Righthander Tommy Kahnle reached a two-year, $11.5 million agreement to return to the Yankees, with whom he pitched from 2017-20. The Red Sox were among several teams in advanced talks with the righthander. According to a major league source, the Sox had a two-year offer on the table before the reliever landed with the Yankees.
Kahnle, 33, pitched just 12⅔ innings in 2022. But after he was sidelined for four months from mid-May through mid-September with a bone bruise in his elbow, the righthander was dominant down the stretch, finishing the year by allowing one run over 8⅔ innings with nine strikeouts and one walk for the Dodgers. Kahnle, who missed nearly all of 2020 and the entirety of the 2021 season because of Tommy John surgery, featured his excellent 90-miles-per-hour changeup as his primary pitch, throwing it an incredible 83 percent of the time in September, while sitting at 95-96 m.p.h. with his four-seam fastball.
The Red Sox bullpen had a 4.59 ERA last year, producing a mandate for change. While the Sox already have signed lefthander Joely Rodríguez to a one-year, $2 million deal that includes a team option and reached agreement with righthander Chris Martin on a two-year deal worth a reported $17.5 million, they are hoping to continue bolstering their relief group.
“We came into this offseason on the pitching side of things wanting to add multiple arms to the bullpen, hopefully at least three, maybe more if we see the opportunity is there,” chief baseball officer Chaim Bloom said on Monday at the Winter Meetings. “That was something we wanted to prioritize, targeting specific relievers we like, that we think will help us win games and bring ingredients that help the puzzle fit. It’s obviously an area we struggled in ‘22.

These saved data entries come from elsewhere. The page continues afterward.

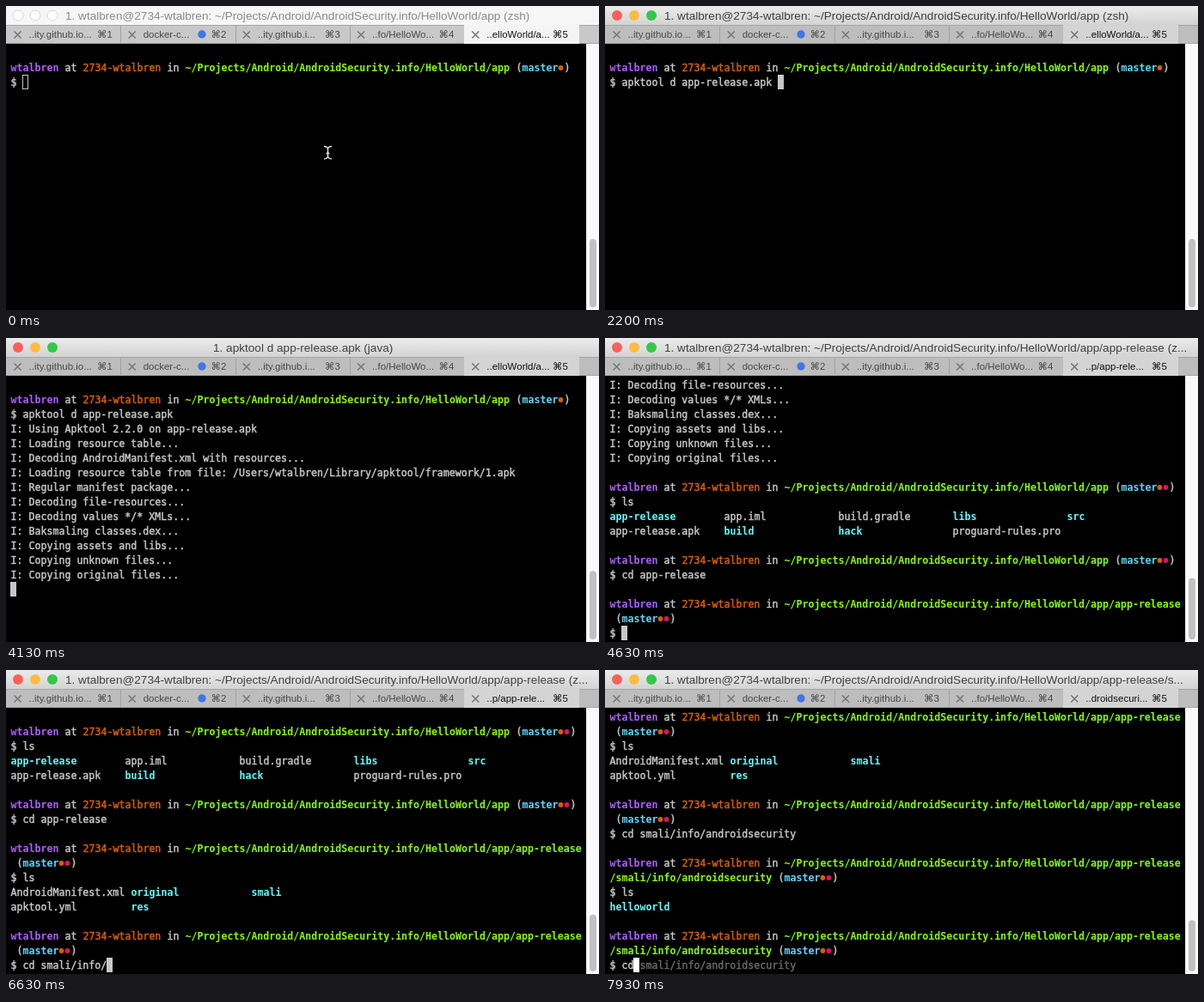
Recreate the animation shown at these times as an HTML page. Size 690 px wide and 354 px high, loop 8000 ms.

```html
<!DOCTYPE html>
<html lang="en">
<head>
<meta charset="utf-8">
<title>Terminal session</title>
<style>
  html, body { margin: 0; width: 100%; height: 100%; overflow: hidden; background: #000; }
  svg { display: block; width: 690px; height: 354px; }
  text { white-space: pre; }
  .term { font: 11.627px "DejaVu Sans Mono", monospace; }
  .medium { stroke-width: .45px; }
  .bold { font-weight: bold; stroke: none; }
  .ui { font: 13.6px "Liberation Sans", Arial, sans-serif; }
  .tab { font: 11.5px "Liberation Sans", "DejaVu Sans", sans-serif; }
</style>
</head>
<body>
<svg id="stage" viewBox="0 0 690 354" width="690" height="354">
  <defs>
    <linearGradient id="bar" x2="0" y2="1">
      <stop stop-color="#ebebeb"/><stop offset="1" stop-color="#d2d2d2"/>
    </linearGradient>
  </defs>
  <rect width="690" height="354" fill="#000"/>
  <g id="chrome"></g>
  <g id="screen" class="term"></g>
  <rect x="675" y="44" width="15" height="310" fill="#fafafa"/>
  <path d="M675.5 44V354" stroke="#e6e6e6"/>
  <rect id="thumb" x="679" width="8" rx="4" fill="#c1c1c1"/>
  <path id="mouse" d="M370 163.500q4 0 4.500 3q.5-3 4.500-3M370 178q4 0 4.500-3q.5 3 4.500 3M374.500 166v9M372.500 171.500h4"
        fill="none" stroke="#e8e8e8" stroke-width="1.400"/>
</svg>
<script>
const LOOP = 8000, ROWS = 18, CELL_W = 7, CELL_H = 17, LEFT = 5, TOP = 46;
const GREY = '#c7c7c7', PURPLE = '#af5fff', ORANGE = '#d75f00', GREEN = '#87ff00',
      BLUE = '#5fd7ff', PINK = '#e0115f', CYAN = '#60fdff', DIM = '#686868';
const USER = 'wtalbren', HOST = '2734-wtalbren';
const APP = '~/Projects/Android/AndroidSecurity.info/HelloWorld/app';
const RELEASE = APP + '/app-release';
const titleFor = rest => `1. ${USER}@${HOST}: ${rest}`;

const $ = id => document.getElementById(id);
function add(parent, tag, attrs, content) {
  const node = document.createElementNS('http://www.w3.org/2000/svg', tag);
  for (const key in attrs) node.setAttribute(key, attrs[key]);
  if (content !== undefined) node.textContent = content;
  parent.appendChild(node);
}

// A line is a list of segments: [text, colour, bold, column].
const plain = text => [[text, GREY]];
const dir = (text, col) => [text, CYAN, true, col];
const file = (text, col) => [text, GREY, false, col];

const branch = dots => [
  [' (', GREY], ['master', BLUE, true],
  ...[ORANGE, PINK].slice(0, dots).map(c => ['●', c]), [')', GREY]
];
function prompt(path, dots, tail) {
  const head = [[USER, PURPLE, true], [' at ', GREY], [HOST, ORANGE], [' in ', GREY], [path, GREEN, true]];
  if (tail === undefined) return [[...head, ...branch(dots)]];
  return [head, [[tail, GREEN, true], ...branch(dots)]];
}

// Actions on the session state
const type = (input, ghost = '') => s => Object.assign(s, { input, ghost, waiting: false });
const suggest = (full, count) => type(full.slice(0, count), full.slice(count));
const run = s => {
  s.lines.push(plain('$ ' + s.input));
  Object.assign(s, { input: '', ghost: '', ready: false });
};
const output = (...lines) => s => s.lines.push(...lines);
const print = (...texts) => output(...texts.map(t => plain('I: ' + t)));
const ready = (...args) => s => { s.lines.push([], ...prompt(...args)); s.ready = true; };
const set = values => s => Object.assign(s, values);

const DECODE = 'apktool d app-release.apk';
const ENTER = 'cd smali/info/androidsecurity';

const events = [
  [30, set({ active: true })],
  [360, set({ mouse: false })],
  [360, suggest(DECODE, 1)], [460, suggest(DECODE, 2)], [560, suggest(DECODE, 3)],
  [730, suggest(DECODE, 4)], [800, suggest(DECODE, 5)], [860, suggest(DECODE, 7)],
  [960, suggest(DECODE, 8)], [1160, suggest(DECODE, 9)], [1230, type(DECODE)],
  [1530, set({ waiting: true })], [2200, type(DECODE + ' ')],
  [2930, run], [2930, set({ title: '1. apktool d app-release.apk (java)', titleX: 241 })],
  [2960, print('Using Apktool 2.2.0 on app-release.apk')],
  [3000, print('Loading resource table...')],
  [3030, print('Decoding AndroidManifest.xml with resources...')],
  [3100, print(`Loading resource table from file: /Users/${USER}/Library/apktool/framework/1.apk`)],
  [3500, print('Regular manifest package...', 'Decoding file-resources...')],
  [3660, print('Decoding values */* XMLs...')],
  [3700, print('Baksmaling classes.dex...')],
  [3930, print('Copying assets and libs...', 'Copying unknown files...', 'Copying original files...')],
  [4200, ready(APP, 2)], [4200, set({ title: titleFor(APP + ' (zsh)'), titleX: 69 })],
  [4400, type('l')], [4430, type('ls')],
  [4460, run],
  [4460, output(
    [dir('app-release', 0), file('app.iml', 19), file('build.gradle', 38), dir('libs', 57), dir('src', 76)],
    [file('app-release.apk', 0), dir('build', 19), dir('hack', 38), file('proguard-rules.pro', 57)])],
  [4460, ready(APP, 2)],
  [4530, type('cd')], [4560, type('cd app-release')],
  [4630, run], [4630, ready(RELEASE, 2, '')],
  [4630, set({ title: titleFor(RELEASE + ' (z...'), tab: '..p/app-rele...' })],
  [5230, type('l', 's')], [5300, type('ls')],
  [5430, run],
  [5430, output(
    [file('AndroidManifest.xml', 0), dir('original', 20), dir('smali', 40)],
    [file('apktool.yml', 0), dir('res', 20)])],
  [5430, ready(RELEASE, 2, '')],
  [5560, suggest('cd app-release', 1)], [5660, suggest('cd app-release', 2)],
  [5800, suggest('cd app-release', 3)],
  [6230, type('cd s')], [6330, type('cd smali')],
  [6560, type('cd smali/')], [6600, type('cd smali/info/')],
  [6660, type('cd smali/info/a')], [6730, type(ENTER + '/')],
  [6930, type(ENTER)], [6960, run],
  [7030, ready(RELEASE, 2, '/smali/info/androidsecurity')],
  [7030, set({ title: titleFor(RELEASE + '/s...'), tab: '..droidsecuri...' })],
  [7630, type('l', 's')], [7700, type('ls')],
  [7760, run], [7760, output([dir('helloworld', 0)])],
  [7760, ready(RELEASE, 2, '/smali/info/androidsecurity')],
  [7860, suggest(ENTER, 1)],
  [7930, suggest(ENTER, 2)], [7930, set({ cursor: '#fff' })]
];

function stateAfter(count) {
  const state = {
    lines: [[], ...prompt(APP, 1)], input: '', ghost: '', ready: true, waiting: false,
    active: false, mouse: true, cursor: GREY,
    title: titleFor(APP + ' (zsh)'), titleX: 69, tab: '..elloWorld/a...'
  };
  events.slice(0, count).forEach(([, act]) => act(state));
  return state;
}

function drawChrome(s) {
  const g = $('chrome');
  g.replaceChildren();
  add(g, 'rect', { width: 690, height: 23, fill: s.active ? 'url(#bar)' : '#f6f6f6' });
  ['#fc605b', '#fdbc40', '#34c749'].forEach((color, i) => add(g, 'circle', {
    cx: 14 + i * 20, cy: 11, r: 6,
    fill: s.active ? color : '#fdfdfd', stroke: s.active ? 'none' : '#d8d8d8'
  }));
  add(g, 'text', { class: 'ui', x: s.titleX, y: 16, fill: s.active ? '#404040' : '#8a8a8a' }, s.title);

  add(g, 'rect', { y: 22, width: 690, height: 22, fill: s.active ? '#bdbdbd' : '#c8c8c8' });
  add(g, 'path', { d: 'M0 22.500H690M0 43.500H690', stroke: '#a6a6a6' });
  for (let i = 1; i < 5; i++) add(g, 'path', { d: `M${Math.round(i * 133.3) + 0.5} 23V43`, stroke: '#a2a2a2' });
  add(g, 'rect', { x: 533, y: 22, width: 134, height: 22, fill: s.active ? '#d4d4d4' : '#f4f4f4' });

  const names = ['..ity.github.io...', 'docker-c...', '..ity.github.i...', '..fo/HelloWo...', s.tab];
  names.forEach((name, i) => {
    const x = i * 133.2, ink = i === 4 ? '#111' : '#484848';
    add(g, 'path', { d: `M${x + 9.5} 29.500l8 8m0-8l-8 8`, stroke: '#777', 'stroke-width': 1.6 });
    add(g, 'text', { class: 'tab', x: x + 26.5, y: 37, fill: ink }, name);
    add(g, 'text', { class: 'tab', x: 106 + i * 132.5, y: 37, fill: ink }, '⌘' + (i + 1));
  });
  add(g, 'circle', { cx: 228, cy: 33, r: 4.7, fill: '#3f76e6' });
}

function drawLine(g, segments, top) {
  let col = 0;
  for (const [text, fill, bold, at = col] of segments) {
    const x = LEFT + at * CELL_W;
    if (text === '●') add(g, 'circle', { cx: x + 3.5, cy: top + 9, r: 2.9, fill });
    else if (text) add(g, 'text', {
      x: x + 0.5, y: top + 13, fill, stroke: fill, class: bold ? 'bold' : 'medium'
    }, text);
    col = at + text.length;
  }
}

function drawCursor(g, s, col, top) {
  const x = LEFT + col * CELL_W;
  add(g, 'rect', s.active
    ? { x, y: top, width: CELL_W, height: CELL_H, fill: s.cursor }
    : { x: x + 0.5, y: top + 0.5, width: CELL_W - 1, height: CELL_H - 1, fill: 'none', stroke: GREY });
}

function drawScreen(s) {
  const g = $('screen');
  g.replaceChildren();
  const scroll = Math.max(0, s.lines.length + 1 - ROWS);
  const topOf = row => TOP + (row - scroll) * CELL_H;
  s.lines.forEach((line, row) => row >= scroll && drawLine(g, line, topOf(row)));

  const row = s.lines.length, col = s.ready ? 2 + s.input.length : 0;
  if (s.waiting) drawCursor(g, s, 0, topOf(row + 1));
  else drawCursor(g, s, col, topOf(row));
  if (s.ready) drawLine(g, [['$ ' + s.input, GREY], [s.ghost, DIM]], topOf(row));

  const height = 306 * ROWS / (69 + scroll);
  $('thumb').setAttribute('y', 351 - height);
  $('thumb').setAttribute('height', height);
}

let shown = -1;
function render(time) {
  const count = events.filter(([at]) => at <= time).length;
  if (count === shown) return;
  shown = count;
  const state = stateAfter(count);
  drawChrome(state);
  drawScreen(state);
  $('mouse').setAttribute('visibility', state.mouse ? 'visible' : 'hidden');
}

const start = performance.now();
function tick() {
  render((performance.now() - start) % LOOP);
  requestAnimationFrame(tick);
}
tick();
</script>
</body>
</html>
```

“A big part of the improvement we’re hoping to see has to come from getting more out of guys that are here and helping them reach their ceilings. That can really take us to the next level, but we also felt we couldn’t sit on our hands with the group we had. We had to go out and add to it and we’re in the middle of doing that.”
Kahnle would have represented a third step in that process. Instead, the Sox will now turn to other targets.